Although you specifically ask for novels, I would also recommend that you take a look at a few actor/actress biographies if you want a "real" look at what goes on behind the scenes in the film industry. Some of the stuff is really shocking and eye-opening. If you purely want something fictional about the glitz and glamour of Hollywood, then you shouldn't have any trouble tracking interesting stuff as it is practically a genre on its own. My favorites are;

American Dream Machine (2014). This novel is by Matthew Specktor, who is not only a novelist but also a screenwriter, so he knows a thing or two about Hollywood. Hid dad is also a talent agent for the top agency in film, Creative Artists Agency. With clients like Sandra Bullock, George Clooney, Daniel Craig, Tom Cruise, Robert De Niro, Johnny Depp, and Robert Downey Jr., this agency is pretty unbeatable in the business. In this book, Matthew writes about two talent agents who start from nothing and go on to practically shape the industry before going to war with each other.

Get Shorty (1990). This novel is by Elmore Leonard, although most people only know the 1995 movie or the recent television series based on it. If you've watched either of those, there's not much more to say about Get Shorty apart from the fact that it is hilarious. If you have not watched the film or series, then you'll still love the book.
If you want to read books from different cultural perspectives, it would make sense to seek out foreign authors. In case you need somewhere to get started, here are what I suggest:

1. The White Tiger (Aravind Adiga - 2008). Aravind Adiga is an Indian author and The White Tiger is his debut novel. The premise of the book focuses around a man named Balram Halwai who manages to escape a life of poverty in India. As a very successful businessman he explains how he went from being a servant as a young boy to the "entrepreneur" that he as become.

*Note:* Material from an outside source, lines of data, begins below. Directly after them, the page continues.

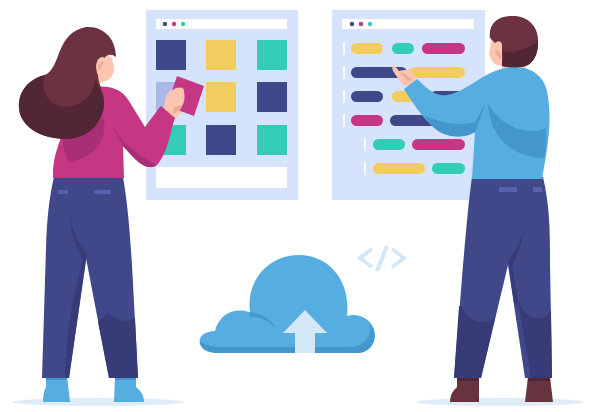
<!DOCTYPE html>
<html lang="en">
<head>
<meta charset="utf-8">
<title>Web development team</title>
<style>
:root {
  --panel: #d5e4fc;
  --white: #ffffff;
  --navy: #414889;
  --navy-dark: #373b78;
  --yellow: #f2cc5f;
  --teal: #32ccb9;
  --pink: #c53683;
  --pink-dark: #a82f77;
  --blue: #55aedf;
  --blue-dark: #4397cc;
  --skin: #fcc5b0;
  --skin-dark: #eeaa98;
  --hair: #6d3241;
  --hair-dark: #532636;
  --shoe: #66333f;
  --shadow: #e0ebf8;
  --pale: #d3e7f6;
}
html, body { margin: 0; background: var(--white); }
body { width: 600px; height: 412px; overflow: hidden; }
svg { display: block; }
.panel { fill: var(--panel); }
.white { fill: var(--white); }
.navy { fill: var(--navy); }
.navy-dark { fill: var(--navy-dark); }
.yellow { fill: var(--yellow); }
.teal { fill: var(--teal); }
.pink { fill: var(--pink); }
.pink-dark { fill: var(--pink-dark); }
.blue { fill: var(--blue); }
.blue-dark { fill: var(--blue-dark); }
.skin { fill: var(--skin); }
.skin-dark { fill: var(--skin-dark); }
.hair { fill: var(--hair); }
.hair-dark { fill: var(--hair-dark); }
.shoe { fill: var(--shoe); }
.shadow { fill: var(--shadow); }
.pale { fill: var(--pale); }
.empty-slot { fill: #a9b8e6; }
.belt-loop { fill: #5563ae; }
.indent { stroke: var(--white); stroke-width: 1.6; }
.code-mark { fill: none; stroke: var(--pale); stroke-width: 4; }
</style>
</head>
<body>
<svg width="600" height="412" viewBox="0 0 600 412" role="img" aria-label="A woman arranging tiles and a man arranging code on two browser windows, with an upload cloud between them">
  <defs>
    <g id="window-dots">
      <circle class="navy" cx="0" cy="0" r="2.2"/>
      <circle class="pink" cx="9" cy="0" r="2.2"/>
      <circle class="teal" cx="18" cy="0" r="2.2"/>
    </g>
    <rect id="tile" width="30" height="30"/>
  </defs>

  <g id="ground-shadows" class="shadow">
    <ellipse cx="98" cy="402" rx="86" ry="4"/>
    <ellipse cx="500" cy="402" rx="83" ry="4"/>
  </g>

  <g id="layout-window">
    <rect class="panel" x="146" y="10" width="152" height="190"/>
    <rect class="white" x="156" y="19" width="131" height="10"/>
    <use href="#window-dots" x="165" y="24"/>
    <use href="#tile" class="navy" x="156" y="40"/>
    <use href="#tile" class="yellow" x="206" y="40"/>
    <use href="#tile" class="teal" x="257" y="40"/>
    <use href="#tile" class="empty-slot" x="156" y="82"/>
    <use href="#tile" class="yellow" x="206" y="82"/>
    <use href="#tile" class="navy" x="257" y="82"/>
    <use href="#tile" class="teal" x="156" y="125"/>
    <use href="#tile" class="navy" x="206" y="125"/>
    <use href="#tile" class="teal" x="257" y="125"/>
    <rect class="white" x="156" y="167" width="131" height="21"/>
  </g>

  <g id="code-window">
    <rect class="panel" x="332" y="10" width="153" height="190"/>
    <rect class="white" x="342" y="19" width="132" height="10"/>
    <use href="#window-dots" x="352" y="24"/>
    <g class="indent">
      <line x1="344" y1="42" x2="344" y2="55"/>
      <line x1="344" y1="66" x2="344" y2="79"/>
      <line x1="344" y1="90" x2="344" y2="103"/>
      <line x1="344" y1="114" x2="344" y2="127"/>
      <line x1="365" y1="138" x2="365" y2="151"/>
      <line x1="365" y1="162" x2="365" y2="175"/>
    </g>
    <rect class="yellow" x="351" y="43" width="32" height="11" rx="5.5"/>
    <rect class="teal" x="392" y="43" width="22" height="11" rx="5.5"/>
    <rect class="pink" x="422" y="43" width="43" height="11" rx="5.5"/>
    <rect class="navy" x="351" y="67" width="56" height="11" rx="5.5"/>
    <rect class="yellow" x="410" y="67" width="55" height="11" rx="5.5"/>
    <rect class="navy" x="351" y="91" width="32" height="11" rx="5.5"/>
    <rect class="yellow" x="392" y="91" width="30" height="11" rx="5.5"/>
    <rect class="navy" x="430" y="91" width="35" height="11" rx="5.5"/>
    <rect class="pink" x="351" y="115" width="32" height="11" rx="5.5"/>
    <rect class="navy" x="390" y="115" width="56" height="11" rx="5.5"/>
    <rect class="teal" x="373" y="139" width="32" height="11" rx="5.5"/>
    <rect class="pink" x="412" y="139" width="53" height="11" rx="5.5"/>
    <rect class="yellow" x="373" y="163" width="52" height="11" rx="5.5"/>
    <rect class="teal" x="432" y="163" width="33" height="11" rx="5.5"/>
  </g>

  <g id="upload-cloud">
    <path class="blue" d="M218 353C194 353 194 331 215 331C219 314 234 307 250 312C246 281 268 255 299 255C329 255 351 281 347 316C361 312 375 322 375 335C375 346 367 353 357 353Z"/>
    <path class="blue-dark" d="M218 353C207 353 200 348 200 341C207 347 218 347 228 347H350C363 347 372 337 370 324C380 337 372 353 357 353ZM250 312C262 314 271 319 276 329C268 320 260 316 249 317Z"/>
    <polygon class="pale" points="305,310 327,333 315,333 315,353 295,353 295,333 283,333"/>
  </g>
  <g id="code-symbol" class="code-mark">
    <polyline points="372,249 360,258 372,267"/>
    <line x1="387" y1="246" x2="377" y2="271"/>
    <polyline points="392,249 404,258 392,267"/>
  </g>

  <g id="woman">
    <g id="woman-shoes" class="blue">
      <path d="M46 376H67L70 402H43Q43 392 46 387Z"/>
      <path d="M115 376H136V387Q144 393 144 402H114Z"/>
    </g>
    <path class="blue-dark" d="M46 376H67V380H46ZM115 376H136V380H115Z"/>
    <path class="navy" d="M54 177H123C128 205 130 235 132 265L138 378H109L86 258L69 378H42L46 248Q47 206 54 177Z"/>
    <path class="navy-dark" d="M70 214C72 231 79 245 87 254L69 378H65C66 330 74 292 83 260C75 246 70 231 70 214ZM109 312C114 319 124 324 135 318L138 378H109L98 322Z"/>
    <path class="belt-loop" d="M58 190H68V194H58ZM94 190H111V194H94Z"/>
    <path class="skin" d="M96 62Q104 51 112 58L114 68Q114 80 102 82L92 90Z"/>
    <path class="skin" d="M163 112L166 97Q169 88 179 88Q187 91 184 101L181 113L173 121Z"/>
    <path class="pink" d="M92 87C110 85 122 89 129 101L145 127L160 107L174 118C170 140 164 158 157 165C150 171 140 165 123 146L124 178H53C52 160 58 146 63 132Z"/>
    <path class="pink-dark" d="M63 135C80 138 95 131 103 116C109 137 96 158 70 162Q62 155 63 135ZM123 146L112 125Q123 143 139 155L156 165C147 171 138 164 123 146Z"/>
    <path class="hair" d="M86 27C105 26 116 40 116 57Q108 51 102 61Q94 64 98 75C98 82 102 88 104 98C105 121 90 138 66 139C39 139 20 125 19 108C18 91 29 79 45 75C62 67 55 33 86 27Z"/>
    <path class="hair-dark" d="M45 75C39 94 52 110 72 106C88 102 94 91 95 80C99 88 103 94 104 103C104 123 87 139 66 139C39 139 20 125 19 108C18 91 29 79 45 75Z"/>
    <path class="skin" d="M96 66Q97 57 103 57Q109 60 105 68Q101 76 97 73Z"/>
    <path class="skin-dark" d="M98 67Q100 60 104 62Q102 67 98 71Z"/>
    <polygon class="pink" points="177,76 204,86 194,116 167,106"/>
    <path class="skin" d="M163 112L166 99Q169 91 176 88Q184 86 184 91Q186 101 181 108L174 118Z"/>
    <path class="skin-dark" d="M174 107L182 105L180 110L173 114Z"/>
    <polygon class="pink" points="161,106 175,118 172,127 157,111"/>
  </g>

  <g id="man">
    <g id="man-shoes" class="shoe">
      <path d="M457 377H479V402H450Q450 393 457 387Z"/>
      <path d="M528 377H550L553 402H525Z"/>
    </g>
    <path class="hair-dark" d="M457 377H479V381H457ZM528 377H550V381H528Z"/>
    <path class="navy" d="M472 177H543C550 207 550 233 550 263L552 378H525L508 265L481 378H454L463 265C466 233 468 206 472 177Z"/>
    <path class="navy-dark" d="M523 230Q520 247 508 261L513 296L525 378H531L512 265Q522 249 523 230ZM461 306C469 322 483 326 495 318L481 378H454L459 306ZM520 305C529 321 542 323 551 310L552 378H525L514 303Z"/>
    <path class="belt-loop" d="M499 187H517V192H499ZM533 187H542V192H533Z"/>
    <path class="skin" d="M492 38L489 54Q492 66 502 66L503 75L526 73L524 40Z"/>
    <path class="skin" d="M413 89L402 84L395 74Q390 67 394 65L399 71L410 69Q414 73 415 79L422 84Z"/>
    <path class="skin-dark" d="M399 72L406 74L412 81L407 80Z"/>
    <path class="blue" d="M505 68C526 64 543 73 547 91C553 121 547 151 542 179H472L475 132Q461 140 444 134Q427 127 404 89L417 79C426 87 432 94 441 95C460 98 482 72 505 68Z"/>
    <path class="blue-dark" d="M424 115Q449 128 475 122L486 103L475 132Q461 140 444 134Q433 130 424 115ZM488 103C501 128 529 136 546 128Q547 147 544 158C511 157 489 136 488 103Z"/>
    <path class="hair" d="M490 38C488 23 499 16 511 16C528 15 539 27 538 42C538 57 531 67 520 67Q510 68 502 66L502 44Q500 39 495 43Z"/>
    <path class="hair-dark" d="M503 51C517 54 530 48 538 40C539 57 531 67 520 67Q510 68 502 66Z"/>
    <path class="skin" d="M502 53Q496 42 492 49Q490 59 502 63Z"/>
    <path class="skin-dark" d="M501 55Q497 48 495 51Q497 57 501 59Z"/>
  </g>
</svg>
</body>
</html>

If you have ever been curious about the social castes in India, then this critical analysis by Adiga will be an eye-opener.

2. Mornings In Jenin (Susan Abulhawa - 2006) Mornings in Jenin is something that you don't see very often, a book about Palestine that is set after 1948. Fear and poverty play large roles in this book, not surprising considering the setting, but the author also manages to weave a captivating tale throughout. This story is set in a world that I think very few of us can truly imagine and while it can be hard to read depending on your political stance, I think it is a very powerful and very thought provoking story that deserves to be read.

3. One Day in the Life of Ivan Denisovich ( Aleksandr Solzhenitsyn 1963) This is an old book, but a very good one. What makes it unique is that the entire novel takes place in just a single day and the protagonist is just an ordinary person. So far that doesn't sound all that interesting, but it is the setting that makes all the difference. You see, the book takes place in the 1950s and the protagonist, Ivan, is a prisoner in a Soviet labor camp. The conditions are harrowing and the primary focus of all the prisoners is simply that of survival. Chillingly, the author had firsthand experience in the Gulag system after criticizing Stalin.